WHAT YOU ARE ASKED TO DO: Please copy each line of the listing that includes the string "deep".

DATASET RECORDS:
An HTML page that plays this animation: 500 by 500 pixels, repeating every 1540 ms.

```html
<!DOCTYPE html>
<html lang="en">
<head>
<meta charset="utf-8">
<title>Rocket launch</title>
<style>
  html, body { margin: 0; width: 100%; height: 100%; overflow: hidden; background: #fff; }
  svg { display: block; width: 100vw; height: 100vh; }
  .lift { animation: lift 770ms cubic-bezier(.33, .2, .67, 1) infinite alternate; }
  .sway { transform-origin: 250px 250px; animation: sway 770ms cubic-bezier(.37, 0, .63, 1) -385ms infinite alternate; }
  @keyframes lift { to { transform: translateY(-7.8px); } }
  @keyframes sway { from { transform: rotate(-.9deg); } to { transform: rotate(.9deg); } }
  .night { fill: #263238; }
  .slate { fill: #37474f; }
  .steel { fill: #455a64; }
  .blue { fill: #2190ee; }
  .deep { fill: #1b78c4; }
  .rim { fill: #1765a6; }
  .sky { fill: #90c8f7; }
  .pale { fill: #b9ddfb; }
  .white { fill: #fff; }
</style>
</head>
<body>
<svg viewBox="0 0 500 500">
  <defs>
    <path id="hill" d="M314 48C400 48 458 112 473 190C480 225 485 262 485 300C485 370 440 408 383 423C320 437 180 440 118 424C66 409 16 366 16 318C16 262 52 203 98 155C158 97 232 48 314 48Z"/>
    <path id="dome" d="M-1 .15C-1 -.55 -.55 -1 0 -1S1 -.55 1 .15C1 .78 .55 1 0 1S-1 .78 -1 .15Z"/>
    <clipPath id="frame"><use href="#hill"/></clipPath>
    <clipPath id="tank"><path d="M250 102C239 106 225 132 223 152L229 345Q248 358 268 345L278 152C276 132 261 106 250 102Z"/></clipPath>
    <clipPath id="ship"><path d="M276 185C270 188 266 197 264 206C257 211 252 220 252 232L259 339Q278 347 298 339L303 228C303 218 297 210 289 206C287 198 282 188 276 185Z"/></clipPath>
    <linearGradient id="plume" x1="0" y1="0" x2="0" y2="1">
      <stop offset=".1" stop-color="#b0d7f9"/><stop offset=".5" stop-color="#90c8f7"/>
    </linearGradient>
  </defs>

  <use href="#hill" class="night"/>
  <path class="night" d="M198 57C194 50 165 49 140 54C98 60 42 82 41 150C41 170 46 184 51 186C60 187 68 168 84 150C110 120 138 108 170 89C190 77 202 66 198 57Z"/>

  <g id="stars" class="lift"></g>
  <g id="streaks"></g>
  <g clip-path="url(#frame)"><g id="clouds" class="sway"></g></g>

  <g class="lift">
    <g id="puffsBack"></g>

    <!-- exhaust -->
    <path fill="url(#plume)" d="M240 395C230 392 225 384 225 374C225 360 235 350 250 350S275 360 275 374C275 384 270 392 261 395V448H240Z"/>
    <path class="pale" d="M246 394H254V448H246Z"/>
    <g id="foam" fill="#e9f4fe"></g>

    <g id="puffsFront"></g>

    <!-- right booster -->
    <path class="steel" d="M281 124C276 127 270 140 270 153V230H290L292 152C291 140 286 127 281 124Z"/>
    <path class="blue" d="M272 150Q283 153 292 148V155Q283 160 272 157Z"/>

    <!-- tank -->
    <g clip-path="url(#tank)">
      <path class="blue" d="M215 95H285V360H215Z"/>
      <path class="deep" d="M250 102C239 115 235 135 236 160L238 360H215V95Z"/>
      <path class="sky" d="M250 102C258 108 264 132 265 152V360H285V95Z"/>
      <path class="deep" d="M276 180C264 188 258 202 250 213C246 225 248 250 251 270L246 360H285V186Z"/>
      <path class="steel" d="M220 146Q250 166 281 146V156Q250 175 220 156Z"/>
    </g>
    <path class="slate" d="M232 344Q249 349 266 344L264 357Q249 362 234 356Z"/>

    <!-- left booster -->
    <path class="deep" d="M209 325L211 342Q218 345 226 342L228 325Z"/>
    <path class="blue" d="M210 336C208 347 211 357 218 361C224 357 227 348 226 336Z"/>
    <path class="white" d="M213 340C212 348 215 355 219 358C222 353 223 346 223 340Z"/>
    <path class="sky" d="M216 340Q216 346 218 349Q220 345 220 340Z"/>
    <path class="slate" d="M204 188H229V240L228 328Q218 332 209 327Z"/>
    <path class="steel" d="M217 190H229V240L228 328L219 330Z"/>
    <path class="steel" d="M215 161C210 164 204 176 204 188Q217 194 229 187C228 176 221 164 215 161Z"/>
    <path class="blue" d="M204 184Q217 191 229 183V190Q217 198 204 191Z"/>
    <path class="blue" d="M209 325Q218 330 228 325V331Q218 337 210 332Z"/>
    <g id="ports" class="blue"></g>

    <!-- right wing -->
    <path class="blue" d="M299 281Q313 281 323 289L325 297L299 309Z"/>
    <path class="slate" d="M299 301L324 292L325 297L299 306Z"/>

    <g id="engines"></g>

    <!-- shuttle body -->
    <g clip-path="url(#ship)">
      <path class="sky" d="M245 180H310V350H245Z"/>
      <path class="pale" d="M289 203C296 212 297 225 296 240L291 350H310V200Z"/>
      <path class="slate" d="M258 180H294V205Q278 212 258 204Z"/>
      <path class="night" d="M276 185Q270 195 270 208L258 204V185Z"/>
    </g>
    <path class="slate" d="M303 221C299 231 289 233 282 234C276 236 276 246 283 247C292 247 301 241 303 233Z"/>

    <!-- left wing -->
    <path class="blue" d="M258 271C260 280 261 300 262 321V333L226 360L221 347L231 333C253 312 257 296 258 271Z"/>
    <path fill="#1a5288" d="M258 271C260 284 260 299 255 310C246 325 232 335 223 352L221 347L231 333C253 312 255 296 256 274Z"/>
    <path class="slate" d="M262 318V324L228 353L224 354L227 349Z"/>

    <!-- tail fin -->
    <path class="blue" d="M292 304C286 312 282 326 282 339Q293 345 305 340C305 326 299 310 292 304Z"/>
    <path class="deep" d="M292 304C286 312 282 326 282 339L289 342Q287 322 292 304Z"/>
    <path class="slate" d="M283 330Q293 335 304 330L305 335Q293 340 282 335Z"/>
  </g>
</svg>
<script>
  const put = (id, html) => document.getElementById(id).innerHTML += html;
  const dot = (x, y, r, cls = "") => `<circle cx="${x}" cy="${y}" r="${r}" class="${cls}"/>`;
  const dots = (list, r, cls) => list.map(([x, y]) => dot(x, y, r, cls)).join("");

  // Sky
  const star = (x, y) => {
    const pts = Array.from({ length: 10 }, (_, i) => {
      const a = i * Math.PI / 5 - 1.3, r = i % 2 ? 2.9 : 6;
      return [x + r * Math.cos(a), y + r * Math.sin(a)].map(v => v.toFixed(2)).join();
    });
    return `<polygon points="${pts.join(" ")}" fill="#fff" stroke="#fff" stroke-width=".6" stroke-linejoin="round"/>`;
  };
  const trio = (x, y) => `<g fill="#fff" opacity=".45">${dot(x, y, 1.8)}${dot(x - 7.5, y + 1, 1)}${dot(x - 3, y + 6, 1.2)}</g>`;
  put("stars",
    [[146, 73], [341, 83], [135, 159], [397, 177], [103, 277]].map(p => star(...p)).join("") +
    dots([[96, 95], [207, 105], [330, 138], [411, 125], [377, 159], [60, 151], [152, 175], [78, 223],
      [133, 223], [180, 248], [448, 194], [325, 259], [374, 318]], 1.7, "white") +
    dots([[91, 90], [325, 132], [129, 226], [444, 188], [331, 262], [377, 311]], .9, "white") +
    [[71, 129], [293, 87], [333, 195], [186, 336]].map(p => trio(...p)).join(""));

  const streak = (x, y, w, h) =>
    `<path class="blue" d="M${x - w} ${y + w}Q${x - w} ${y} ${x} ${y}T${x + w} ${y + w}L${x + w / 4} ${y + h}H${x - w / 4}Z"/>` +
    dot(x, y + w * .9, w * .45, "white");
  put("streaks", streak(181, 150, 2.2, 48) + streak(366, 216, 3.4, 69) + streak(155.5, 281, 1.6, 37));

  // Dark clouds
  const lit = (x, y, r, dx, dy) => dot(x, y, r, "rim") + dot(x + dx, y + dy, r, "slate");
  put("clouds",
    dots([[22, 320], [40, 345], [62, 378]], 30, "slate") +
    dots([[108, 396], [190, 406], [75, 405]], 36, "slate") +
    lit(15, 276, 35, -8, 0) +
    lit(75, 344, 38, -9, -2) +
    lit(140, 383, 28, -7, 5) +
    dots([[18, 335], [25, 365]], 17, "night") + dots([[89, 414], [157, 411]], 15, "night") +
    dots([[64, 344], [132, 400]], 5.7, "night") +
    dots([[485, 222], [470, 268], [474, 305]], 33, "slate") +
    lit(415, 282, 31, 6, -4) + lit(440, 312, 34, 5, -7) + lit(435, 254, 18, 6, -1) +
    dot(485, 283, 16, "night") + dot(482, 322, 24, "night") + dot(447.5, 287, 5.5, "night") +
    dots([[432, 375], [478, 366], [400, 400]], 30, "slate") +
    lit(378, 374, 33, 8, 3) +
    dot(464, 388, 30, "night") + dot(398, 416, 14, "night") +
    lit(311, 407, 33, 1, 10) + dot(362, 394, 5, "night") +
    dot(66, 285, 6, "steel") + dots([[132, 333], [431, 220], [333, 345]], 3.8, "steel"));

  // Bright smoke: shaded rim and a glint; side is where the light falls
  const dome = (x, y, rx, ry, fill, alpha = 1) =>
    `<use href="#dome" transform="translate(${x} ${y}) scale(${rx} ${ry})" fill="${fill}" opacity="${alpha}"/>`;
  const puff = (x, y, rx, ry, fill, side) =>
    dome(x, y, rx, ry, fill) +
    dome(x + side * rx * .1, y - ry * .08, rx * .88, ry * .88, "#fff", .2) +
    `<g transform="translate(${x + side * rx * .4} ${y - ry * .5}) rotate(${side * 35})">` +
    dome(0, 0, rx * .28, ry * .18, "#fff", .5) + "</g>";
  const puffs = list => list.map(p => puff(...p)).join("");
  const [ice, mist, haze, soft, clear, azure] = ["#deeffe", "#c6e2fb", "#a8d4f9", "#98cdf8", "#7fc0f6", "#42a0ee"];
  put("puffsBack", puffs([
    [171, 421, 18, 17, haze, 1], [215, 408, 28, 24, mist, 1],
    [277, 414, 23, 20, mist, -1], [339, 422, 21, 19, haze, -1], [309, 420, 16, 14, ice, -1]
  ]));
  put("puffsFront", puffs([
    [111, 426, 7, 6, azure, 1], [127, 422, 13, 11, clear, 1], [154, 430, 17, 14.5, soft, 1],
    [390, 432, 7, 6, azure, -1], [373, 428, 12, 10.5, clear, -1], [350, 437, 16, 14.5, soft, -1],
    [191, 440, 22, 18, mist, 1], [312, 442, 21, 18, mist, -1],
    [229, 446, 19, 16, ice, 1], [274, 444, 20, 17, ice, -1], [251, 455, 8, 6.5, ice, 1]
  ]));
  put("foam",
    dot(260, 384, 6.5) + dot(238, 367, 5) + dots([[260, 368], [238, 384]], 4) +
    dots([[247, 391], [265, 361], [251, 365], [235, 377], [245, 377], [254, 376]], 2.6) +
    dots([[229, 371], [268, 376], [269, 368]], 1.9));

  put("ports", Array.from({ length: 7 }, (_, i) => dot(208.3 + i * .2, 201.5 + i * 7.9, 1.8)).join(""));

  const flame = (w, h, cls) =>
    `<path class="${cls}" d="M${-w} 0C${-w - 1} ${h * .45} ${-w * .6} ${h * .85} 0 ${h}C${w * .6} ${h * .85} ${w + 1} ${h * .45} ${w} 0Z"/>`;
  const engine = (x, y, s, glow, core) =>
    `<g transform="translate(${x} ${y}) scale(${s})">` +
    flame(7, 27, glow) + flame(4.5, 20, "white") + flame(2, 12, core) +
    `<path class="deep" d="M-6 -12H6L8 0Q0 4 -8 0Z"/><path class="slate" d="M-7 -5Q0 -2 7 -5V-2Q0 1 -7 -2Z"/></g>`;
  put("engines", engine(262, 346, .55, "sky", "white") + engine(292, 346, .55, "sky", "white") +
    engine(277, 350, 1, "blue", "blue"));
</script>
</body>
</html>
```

YOUR RESPONSE:
  .deep { fill: #1b78c4; }
      <path class="deep" d="M250 102C239 115 235 135 236 160L238 360H215V95Z"/>
      <path class="deep" d="M276 180C264 188 258 202 250 213C246 225 248 250 251 270L246 360H285V186Z"/>
    <path class="deep" d="M209 325L211 342Q218 345 226 342L228 325Z"/>
    <path class="deep" d="M292 304C286 312 282 326 282 339L289 342Q287 322 292 304Z"/>
    `<path class="deep" d="M-6 -12H6L8 0Q0 4 -8 0Z"/><path class="slate" d="M-7 -5Q0 -2 7 -5V-2Q0 1 -7 -2Z"/></g>`;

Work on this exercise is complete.